- Exercise aim -
Within the lines below, find those that hold the string "background" and copy each one.

### Material for this task ###

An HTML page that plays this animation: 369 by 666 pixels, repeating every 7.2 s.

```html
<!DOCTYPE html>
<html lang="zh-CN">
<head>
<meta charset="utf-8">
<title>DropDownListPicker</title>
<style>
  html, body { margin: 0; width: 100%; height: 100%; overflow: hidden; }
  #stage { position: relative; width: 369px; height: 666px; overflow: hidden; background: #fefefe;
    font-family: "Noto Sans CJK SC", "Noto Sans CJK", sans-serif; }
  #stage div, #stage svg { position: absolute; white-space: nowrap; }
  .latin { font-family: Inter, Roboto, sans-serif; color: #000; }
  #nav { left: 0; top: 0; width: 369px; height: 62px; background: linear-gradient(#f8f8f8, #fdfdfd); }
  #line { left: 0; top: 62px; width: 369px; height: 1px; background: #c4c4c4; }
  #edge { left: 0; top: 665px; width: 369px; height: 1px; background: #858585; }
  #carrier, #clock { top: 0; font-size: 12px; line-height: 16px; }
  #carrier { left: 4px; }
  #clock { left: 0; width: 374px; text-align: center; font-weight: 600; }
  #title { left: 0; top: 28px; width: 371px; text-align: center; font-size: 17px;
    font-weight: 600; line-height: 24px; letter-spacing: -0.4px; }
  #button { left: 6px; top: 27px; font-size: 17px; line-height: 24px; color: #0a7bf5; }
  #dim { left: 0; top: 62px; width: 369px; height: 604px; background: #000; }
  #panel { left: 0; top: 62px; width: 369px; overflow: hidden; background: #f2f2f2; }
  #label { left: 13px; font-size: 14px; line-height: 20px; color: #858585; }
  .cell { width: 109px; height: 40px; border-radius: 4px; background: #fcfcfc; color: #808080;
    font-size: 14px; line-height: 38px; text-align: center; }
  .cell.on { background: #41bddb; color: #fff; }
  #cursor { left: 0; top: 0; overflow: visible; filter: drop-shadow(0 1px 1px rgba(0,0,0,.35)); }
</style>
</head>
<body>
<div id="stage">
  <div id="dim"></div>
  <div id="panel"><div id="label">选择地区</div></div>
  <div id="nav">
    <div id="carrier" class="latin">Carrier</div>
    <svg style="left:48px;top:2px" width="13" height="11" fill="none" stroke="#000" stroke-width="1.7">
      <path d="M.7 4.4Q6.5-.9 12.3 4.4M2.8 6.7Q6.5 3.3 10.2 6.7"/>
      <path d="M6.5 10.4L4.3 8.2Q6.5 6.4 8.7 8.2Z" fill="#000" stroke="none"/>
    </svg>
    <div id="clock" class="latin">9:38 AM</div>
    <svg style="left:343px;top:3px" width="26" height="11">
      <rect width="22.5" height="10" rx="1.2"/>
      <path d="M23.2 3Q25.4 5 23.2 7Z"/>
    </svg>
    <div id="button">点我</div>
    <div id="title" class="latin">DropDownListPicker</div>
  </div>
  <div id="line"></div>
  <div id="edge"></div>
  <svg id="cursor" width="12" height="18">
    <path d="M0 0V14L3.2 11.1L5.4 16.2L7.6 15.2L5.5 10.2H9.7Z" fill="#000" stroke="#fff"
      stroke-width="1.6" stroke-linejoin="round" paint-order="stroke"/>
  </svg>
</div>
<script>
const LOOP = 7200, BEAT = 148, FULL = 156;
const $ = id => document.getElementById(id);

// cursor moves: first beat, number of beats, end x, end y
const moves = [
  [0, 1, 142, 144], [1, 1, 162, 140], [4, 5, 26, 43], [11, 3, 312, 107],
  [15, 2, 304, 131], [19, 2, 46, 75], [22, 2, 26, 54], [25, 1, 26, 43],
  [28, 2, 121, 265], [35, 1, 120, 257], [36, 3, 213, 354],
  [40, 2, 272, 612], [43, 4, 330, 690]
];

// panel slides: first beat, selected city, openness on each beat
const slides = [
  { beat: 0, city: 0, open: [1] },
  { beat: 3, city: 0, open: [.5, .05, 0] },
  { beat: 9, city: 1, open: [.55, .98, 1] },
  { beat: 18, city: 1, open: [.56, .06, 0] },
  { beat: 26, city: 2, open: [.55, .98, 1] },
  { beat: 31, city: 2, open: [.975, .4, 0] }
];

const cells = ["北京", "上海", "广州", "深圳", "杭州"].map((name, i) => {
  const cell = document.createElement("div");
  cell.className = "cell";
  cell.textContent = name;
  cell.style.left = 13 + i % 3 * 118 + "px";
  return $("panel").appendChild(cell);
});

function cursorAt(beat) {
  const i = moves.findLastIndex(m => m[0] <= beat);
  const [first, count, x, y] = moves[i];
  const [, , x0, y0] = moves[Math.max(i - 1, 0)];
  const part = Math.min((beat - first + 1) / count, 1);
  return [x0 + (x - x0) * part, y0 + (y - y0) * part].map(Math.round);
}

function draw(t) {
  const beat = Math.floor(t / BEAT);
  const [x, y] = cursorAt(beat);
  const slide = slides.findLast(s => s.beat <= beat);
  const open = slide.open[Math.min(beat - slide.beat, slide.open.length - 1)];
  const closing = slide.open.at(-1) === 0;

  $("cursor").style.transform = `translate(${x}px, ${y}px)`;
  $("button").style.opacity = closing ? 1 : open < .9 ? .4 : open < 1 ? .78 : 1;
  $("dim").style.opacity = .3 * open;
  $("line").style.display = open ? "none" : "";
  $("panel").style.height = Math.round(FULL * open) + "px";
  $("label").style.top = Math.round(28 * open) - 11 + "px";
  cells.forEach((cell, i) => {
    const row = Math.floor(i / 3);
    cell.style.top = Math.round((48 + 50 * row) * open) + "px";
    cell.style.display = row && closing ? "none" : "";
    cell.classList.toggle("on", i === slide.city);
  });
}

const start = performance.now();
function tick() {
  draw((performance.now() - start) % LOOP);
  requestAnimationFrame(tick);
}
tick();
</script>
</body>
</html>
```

###

- Answer to this problem -
  #stage { position: relative; width: 369px; height: 666px; overflow: hidden; background: #fefefe;
  #nav { left: 0; top: 0; width: 369px; height: 62px; background: linear-gradient(#f8f8f8, #fdfdfd); }
  #line { left: 0; top: 62px; width: 369px; height: 1px; background: #c4c4c4; }
  #edge { left: 0; top: 665px; width: 369px; height: 1px; background: #858585; }
  #dim { left: 0; top: 62px; width: 369px; height: 604px; background: #000; }
  #panel { left: 0; top: 62px; width: 369px; overflow: hidden; background: #f2f2f2; }
  .cell { width: 109px; height: 40px; border-radius: 4px; background: #fcfcfc; color: #808080;
  .cell.on { background: #41bddb; color: #fff; }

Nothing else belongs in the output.